What’s Your Plan? 5 Steps to a Solid Disaster Recovery Strategy

What’s Your Plan? 5 Steps to a Solid Disaster Recovery Strategy

Historically, many businesses don’t realize the significance of a disaster recovery plan. While the importance of proactively developing a plan is better understood today, organizations often have difficulty figuring out how to start putting one together. Here are five steps to get you going.

1. Obtain organizational buy-in

Businesses often get wrapped up in revenue-driving activities and put disaster planning on the backburner. It’s important the risks associated with not planning for disaster are understood by decision-making personnel. Next, it’s time to get all members of the organization on board.

2. Proactively plan for disaster

You never know when disaster may hit—be it weather, terrorist attack, fire, or even human error—any of which can disrupt your operations. (Specifically consider the threat of earthquakes that we face here in Los Angeles.) While unexpected events can’t be predicted, its effects can be mitigated by proactive planning. Here are a few ways to be proactive:

  • Work with a service provider to perform a risk assessment to determine what potential threats your business faces and rank the probability of each one.
  • Conduct a business impact analysis. How would disaster affect your business?
  • Determine if you need a cold or hot site to set up operations in the event of a disruption?

A disaster recovery plan should have a lead person who runs point in the event of a disaster. However, all staff should provide input as each job contributes to operations. You don’t want to inadvertently overlook an important detail.

3. Protect your technology investment

Most disasters are unpredictable. However, protecting your IT investment shouldn’t be. The time to safeguard your assets and data is before disaster hits. Consider how dependent your business is on its systems running and how it relies on the data stored and processed by your IT equipment. Here’s how to get started protecting your technology:

  • List all IT assets
  • Classify applications and group data according to criticality—how much downtime is affordable for each?
  • Plan a data time recovery/backup objective based on affordable downtime for each class. This means selecting the type of backup (i.e. real-time, daily, or weekly) and determining where the backup data is housed (at least 25 miles away/in the cloud).

Remember, the more frequently backup is performed, the more costly, so you want to consider what data is the most critical and likely to change and schedule backup according to importance (i.e. customer transactions vs. employee addresses).

4. Update as needed

Your disaster recovery plan is a living, breathing document. It should be thoroughly documented and communicated to people who will use it to restore the organization to a working state.

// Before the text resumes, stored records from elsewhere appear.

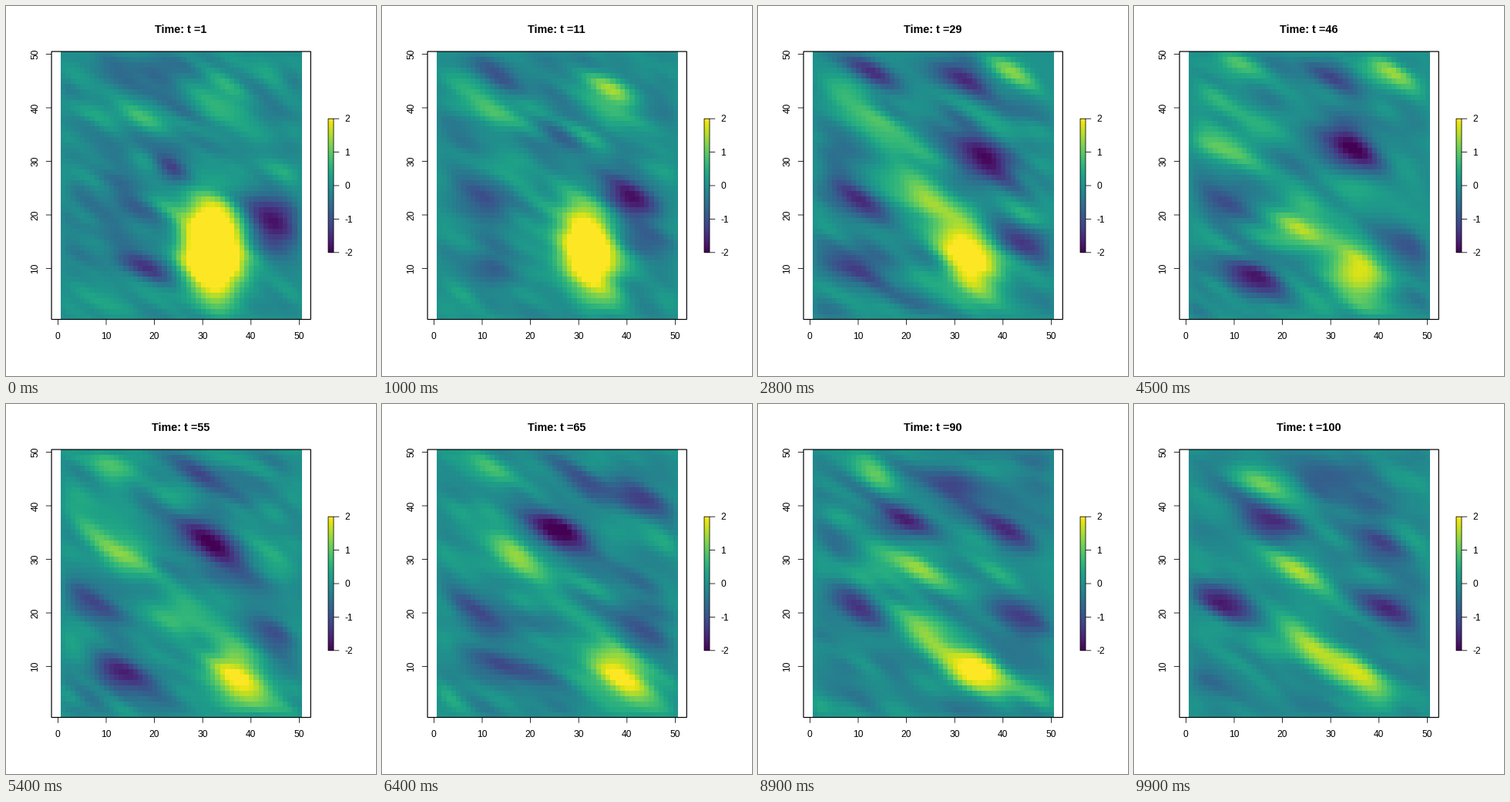
Recreate the animation shown at these times as a matplotlib script. Size 480x480 px, loop 10000 ms.

```python
import numpy as np
import matplotlib.pyplot as plt
from matplotlib.animation import FuncAnimation
from matplotlib.patches import Rectangle

SIZE, DPI, STEPS, CELLS = 480, 72, 100, 50
LEFT, RIGHT, TOP, BOTTOM = 59.04, 395.3, 59.04, 406.56
BAR = (418, 425, 146.2, 319.8)
FADE = 14            # steps a blob takes to appear or vanish
MEMORY = 0.9         # how much of the ripple stays from step to step
RIPPLE = 0.22

plt.rcParams["font.family"] = "Liberation Sans"
X, Y = np.meshgrid(np.arange(1, CELLS + 1), np.arange(1, CELLS + 1))


def gauss(x, y, long, short, tilt):
    c, s = np.cos(np.radians(tilt)), np.sin(np.radians(tilt))
    along = ((X - x) * c + (Y - y) * s) / long
    across = ((Y - y) * c - (X - x) * s) / short
    return np.exp(-(along ** 2 + across ** 2) / 2)


def edge(v, soft):
    return np.tanh(v / soft) * np.tanh((CELLS + 1 - v) / soft)


TAPER = edge(X, 2.2) * edge(Y, 1.3)


class Blob:
    """A drifting hill or hollow through key points (time, x, y, height).

    short and tilt run from their first to their second value over the loop.
    """

    def __init__(self, *keys, long=5, short=(1.8, 1.8), tilt=(-26, -26)):
        self.t, *self.path = np.array(keys, dtype=float).T
        self.long, self.short, self.tilt = long, short, tilt

    def at(self, t):
        x, y, h = (np.interp(t, self.t, p) for p in self.path)
        away = max(self.t[0] - t, t - self.t[-1], 0)
        short, tilt = (np.interp(t, (1, STEPS), p)
                       for p in (self.short, self.tilt))
        return h * max(1 - away / FADE, 0) * gauss(x, y, self.long, short, tilt)


warm = [
    Blob((1, 32, 14, 4.4), (20, 31.5, 14, 2.4), (29, 32.5, 12, 2.2),
         (46, 35, 9.3, 1.9), (65, 38.5, 8, 2), (79, 34, 9, 2.6),
         (100, 35.5, 8.6, 1.5), long=5.8, short=(4.3, 2.5), tilt=(-77, -25)),
    Blob((20, 26, 21.5, .9), (29, 23, 25, 1.2), (46, 22.5, 17, 1.1),
         (65, 23, 22, .7), (100, 25, 14.5, 1.2), short=(2.6, 2.2)),
    Blob((46, 7.3, 32.5, 1.3), (65, 18, 30, 1.3), (100, 22.5, 28, 1.6), long=6),
    Blob((1, 33, 42, .8), (20, 42.5, 45.3, 1.2), (46, 42, 47, 1.3)),
    Blob((20, 36, 39, 1.3), long=6),
    Blob((1, 17, 38, 1.2), (20, 10, 40, 1), (46, 10, 39, .8)),
    Blob((46, 10, 48, .9), (100, 15, 45, .9)),
]
cold = [
    Blob((1, 43.5, 19, -2), (29, 36, 30, -1.7), (46, 35.5, 32.3, -1.8),
         (65, 26, 35, -2.1), (79, 22, 37.5, -1.1), (100, 17, 37.2, -1.9),
         short=(2.7, 2)),
    Blob((1, 23.5, 28.8, -1.5), long=3),
    Blob((1, 18, 10, -1), (20, 6, 11, -1), (46, 12.8, 8.7, -1.8),
         (79, 13, 11.5, -1.2)),
    Blob((1, 14, 22, -.7), (20, 9, 24, -1.3), (65, 11, 19.5, -.8),
         (100, 7, 22.5, -1.4), short=(2.2, 2.4)),
    Blob((29, 31, 45.7, -1.4), (100, 29, 45.3, -.9)),
    Blob((20, 39.5, 17, -1.4), (46, 45, 15.5, -.9), (100, 42, 21, -1.1)),
    Blob((65, 43, 41, -1.2), (100, 40.5, 33, -1.2)),
    Blob((1, 13, 47.5, -.8), (29, 13, 47, -.9)),
]


def ripples():
    """Slowly renewed streaks: smoothed noise that remembers its past."""
    rng = np.random.default_rng(4)
    kernel = np.fft.fft2(gauss(25, 25, 3.5, 1.1, -26))
    z = np.zeros((STEPS, CELLS, CELLS))
    state = 0
    for i in range(STEPS):
        noise = np.fft.ifft2(kernel * np.fft.fft2(rng.normal(size=X.shape))).real
        kick = noise / noise.std()
        state = MEMORY * state + np.sqrt(1 - MEMORY ** 2) * kick if i else kick
        z[i] = state
    return RIPPLE * z


texture = ripples()


def field(i):
    z = sum(blob.at(i + 1) for blob in warm + cold)
    return (z + texture[i] - 0.08) * TAPER


fig = plt.figure(figsize=(SIZE / DPI, SIZE / DPI), dpi=DPI, facecolor="white")
ax = fig.add_axes([0, 0, 1, 1])


def line(xs, ys):
    ax.plot(xs, ys, color="black", lw=0.8, solid_capstyle="butt",
            snap=False, zorder=4)


def label(x, y, text, **kw):
    return ax.text(x, y, text, **{"size": 12, "ha": "center", "va": "baseline",
                                  "rotation_mode": "anchor", **kw})


def frame(x0, x1, y0, y1, lw):
    ax.add_patch(Rectangle((x0, y0), x1 - x0, y1 - y0, fill=False,
                           ec="black", lw=lw, snap=False, zorder=5))


def picture(data, extent):
    return ax.imshow(data, extent=extent, origin="lower", cmap="viridis",
                     vmin=-2, vmax=2, interpolation="nearest", aspect="auto")


image = picture(field(0), (70.6, 383.5, BOTTOM, TOP))
picture(np.linspace(-2, 2, 256)[:, None], (BAR[0], BAR[1], BAR[3], BAR[2]))
ax.set(xlim=(0, SIZE), ylim=(SIZE, 0))
ax.axis("off")

frame(LEFT, RIGHT, TOP, BOTTOM, 1.2)
frame(*BAR, 0.8)
for v in range(0, 51, 10):
    x, y = 67.4 + 6.26 * v, 410.03 - 6.95 * v
    line([x, x], [BOTTOM, BOTTOM + 7.2])
    label(x - 0.4, 432, str(v))
    if v:
        line([LEFT - 7.2, LEFT], [y, y])
        label(41.5, y, str(v), rotation=90)
for v in range(-2, 3):
    y = 233 - 43.4 * v
    line([BAR[1], BAR[1] + 7.2], [y, y])
    label(439, y + 4.2, str(v), ha="left")

title = label(226.6, 35, "", size=14.4, weight="bold")


def draw(i):
    image.set_data(field(i))
    title.set_text(f"Time: t ={i + 1}")
    return image, title


anim = FuncAnimation(fig, draw, frames=STEPS, interval=100, repeat=True,
                     repeat_delay=0)
plt.show()
```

The plan should be updated annually.

5. Test regularly

As technology changes, data security and backup needs evolve.  As fluctuations in your business occur, new processes and equipment should be reflected in your disaster plan, as changes are likely to affect it. Because your plan is an active document, routinely test to ensure it still works.

While you hope to never actually need your disaster recovery plan, you don’t want to be without one. According to some statistics, up to 90 percent of businesses without a plan will ultimately fail. Want to learn more about how to develop a solid disaster recovery strategy? Contact Monster Technology today to learn more about the steps you can take to safeguard your business data if the unexpected occurs.

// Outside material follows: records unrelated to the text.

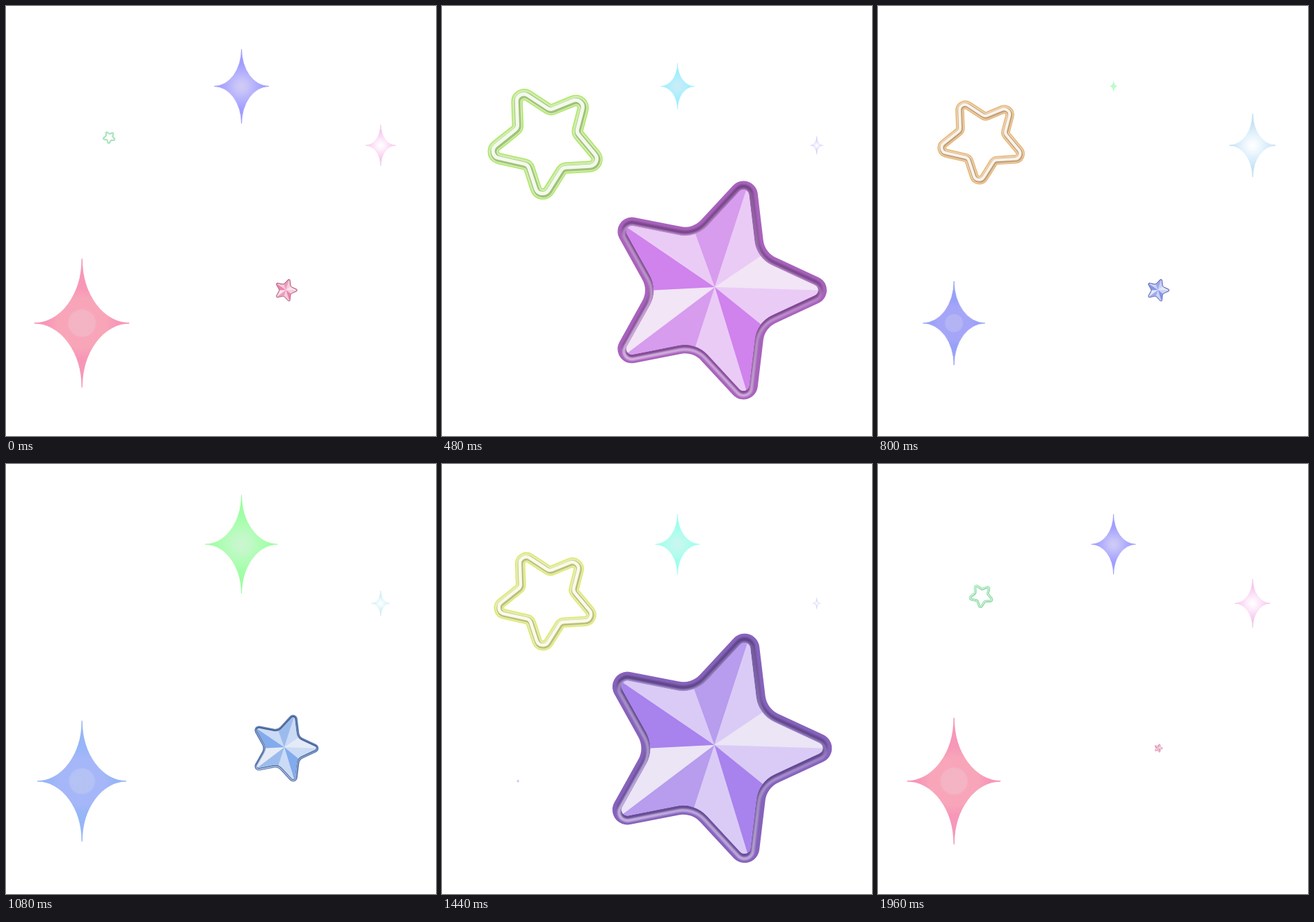
Recreate the animation shown at these times as an HTML page with a canvas. Size 618 by 618 pixels, loop 2 s.

```html
<!DOCTYPE html>
<html>
<head>
<meta charset="utf-8">
<title>Twinkling stars</title>
<style>
  html, body { margin: 0; width: 100%; height: 100%; overflow: hidden; background: #fff; }
  canvas { display: block; }
</style>
</head>
<body>
<canvas id="stage" width="618" height="618"></canvas>
<script>
const ctx = document.getElementById('stage').getContext('2d');
const LOOP = 2000, STEP = 40, PULSE = 1000, TAU = Math.PI * 2;

const hsl = (h, s, l, a = 1) => `hsla(${h}, ${s}%, ${l}%, ${a})`;

// Size between 0 and 1, largest at time `peak`
const pulse = (t, peak) => (1 + Math.cos(TAU * (t - peak) / PULSE)) / 2;

// Each gradient stop: position, hue offset, saturation, lightness
const SOFT = [[0, 4, 70, 88], [.15, 2, 78, 87], [.38, 0, 95, 84], [.6, 0, 100, 81], [1, 0, 100, 80]];
const ROSE = [[0, 0, 74, 83], [.2, 0, 74, 83], [.23, 0, 86, 81], [.38, 0, 86, 81], [.55, -6, 86, 78], [1, -6, 82, 78]];
const PALE = [[0, 0, 80, 100], [.15, 0, 80, 98], [.4, 0, 80, 93], [.7, 0, 68, 87], [1, 0, 60, 85]];

const sparkles = [
  { x: 338.5, y: 115.4, w: 60, h: 81.5, peak: 200, hue: 243, stops: SOFT },
  { x: 538.5, y: 200.3, w: 33, h: 45, peak: 800, hue: 310, stops: PALE },
  { x: 109.2, y: 455.8, w: 68, h: 92, peak: 0, hue: 346, stops: ROSE }
];

function drawSparkle(p, t, shift) {
  const size = pulse(t, p.peak);
  if (size < .003) return;
  const w = p.w * size, h = p.h * size;
  ctx.save();
  ctx.translate(p.x, p.y);
  ctx.beginPath();
  ctx.moveTo(w, 0);
  ctx.ellipse(w, h, w, h, 0, -TAU / 4, -TAU / 2, true);
  ctx.ellipse(-w, h, w, h, 0, 0, -TAU / 4, true);
  ctx.ellipse(-w, -h, w, h, 0, TAU / 4, 0, true);
  ctx.ellipse(w, -h, w, h, 0, TAU / 2, TAU / 4, true);
  const fill = ctx.createRadialGradient(0, 0, 0, 0, 0, h);
  for (const [at, dh, s, l] of p.stops) fill.addColorStop(at, hsl(p.hue + dh + shift, s, l));
  ctx.fillStyle = ctx.strokeStyle = fill;
  ctx.lineWidth = 1.4 * size;
  ctx.lineJoin = 'round';
  ctx.fill();
  ctx.stroke();
  ctx.restore();
}

const polar = (r, a) => [r * Math.cos(a), r * Math.sin(a)];

// Rounded five-pointed star, grown outwards by q
function starPath(q) {
  const tip = 143.5, notch = 69 + 1.146 * q, turn = 1.137;
  ctx.beginPath();
  for (let k = 0; k < 5; k++) {
    const a = k * TAU / 5, b = a + TAU / 5;
    const [x, y] = polar(tip, a), [nx, ny] = polar(tip, b), [ex, ey] = polar(q, b - turn);
    ctx.arc(x, y, q, a - turn, a + turn);
    ctx.arcTo(...polar(notch, a + TAU / 10), nx + ex, ny + ey, 52 - q);
  }
  ctx.closePath();
}

// Facet tones as saturation and lightness, clockwise from the right tip
const TONES = { strong: [75, 72], mid: [69, 77], light: [69, 88], pale: [48, 93] };
const FACETS = ['light', 'strong', 'light', 'mid', 'pale', 'strong', 'light', 'mid', 'light', 'pale'];

// Colour fading from alpha `from` at (x, y) to alpha `to` at the opposite point
function fade(x, y, h, s, l, from, to) {
  const g = ctx.createLinearGradient(x, y, -x, -y);
  g.addColorStop(0, hsl(h, s, l, from));
  g.addColorStop(1, hsl(h, s, l, to));
  return g;
}

function bevel(q, dy, width, paint, blur) {
  ctx.save();
  ctx.filter = `blur(${blur}px)`;
  ctx.translate(0, dy);
  starPath(q);
  ctx.lineWidth = width;
  ctx.strokeStyle = paint;
  ctx.stroke();
  ctx.restore();
}

function drawGem(t, shift) {
  const size = pulse(t, 400) / .938, hue = 336 + shift;
  if (size < .003) return;
  ctx.save();
  ctx.translate(403.5, 408.5);
  ctx.scale(size, size);
  ctx.translate(-14.5, 0);

  starPath(20.5);
  ctx.fillStyle = hsl(hue + 3, 40, 56);
  ctx.fill();
  bevel(11.5, -1.2, 5.5, fade(0, -150, hue, 33, 38, .9, .6), size);
  bevel(11.5, 3.2, 4.5, fade(90, -130, hue, 48, 86, .15, .85), size);

  starPath(8);
  ctx.clip();
  const cx = 3, cy = -4.5;
  const corner = k => {
    const [x, y] = polar(k % 2 ? 87 : 152, k * TAU / 10);
    return [2 * (x + 1.5) - cx, 2 * y - cy];
  };
  ctx.fillStyle = hsl(hue, ...TONES.light);
  ctx.fillRect(-200, -200, 400, 400);
  FACETS.forEach((tone, k) => {
    ctx.beginPath();
    ctx.moveTo(cx, cy);
    ctx.lineTo(...corner(k));
    ctx.lineTo(...corner(k + 1));
    ctx.fillStyle = hsl(hue, ...TONES[tone]);
    ctx.fill();
  });
  ctx.restore();
}

// Corners of the tube star, tips and notches alternating
const TUBE = [
  [100.5, 107], [157, 144], [217, 119.5], [201, 181], [247, 236],
  [178, 240], [141, 299], [120, 235], [47, 218.6], [103, 174]
];

function tubeStroke(dx, dy, width, color) {
  ctx.save();
  ctx.translate(dx, dy);
  ctx.beginPath();
  const [a, b] = [TUBE[9], TUBE[0]];
  ctx.moveTo((a[0] + b[0]) / 2, (a[1] + b[1]) / 2);
  TUBE.forEach((p, k) => ctx.arcTo(...p, ...TUBE[(k + 1) % 10], k % 2 ? 10 : 12));
  ctx.closePath();
  ctx.lineWidth = width;
  ctx.strokeStyle = color;
  ctx.stroke();
  ctx.restore();
}

function drawTube(t, shift) {
  const size = pulse(t, 600), hue = 140 + shift;
  if (size < .005) return;
  ctx.save();
  ctx.translate(148, 188);
  ctx.scale(size, size);
  ctx.translate(-148, -188);
  tubeStroke(0, 0, 19, hsl(hue, 75, 65));
  tubeStroke(0, 0, 15.5, hsl(hue, 60, 81));
  tubeStroke(.5, .8, 10, hsl(hue, 36, 62));
  tubeStroke(-.5, -.7, 6, hsl(hue, 60, 95));
  ctx.restore();
}

function frame(now) {
  const t = Math.floor((now % LOOP) / STEP) * STEP;
  const shift = -60 * (1 - Math.cos(TAU * (t - STEP / 2) / LOOP));
  ctx.clearRect(0, 0, 618, 618);
  drawTube(t, shift);
  for (const p of sparkles) drawSparkle(p, t, shift);
  drawGem(t, shift);
  requestAnimationFrame(loop);
}

let start;
function loop(now) {
  start ??= now;
  frame(Math.max(0, now - start));
}
frame(0);
</script>
</body>
</html>
```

By | 2018-06-19T15:34:11+00:00 June 1st, 2018|Disaster Recovery|0 Comments

About the Author:

Collin Mitchell’s passion for the industry began in 2010. Collin is a self made entrepreneur with a passion for Business Technology. When he is not slaying antiquated business technology and helping organization reduce their technology spend, he is enjoying time with his two toddlers under 3. Collin enjoys trail running, running on the beach and pushing his limits running marathons.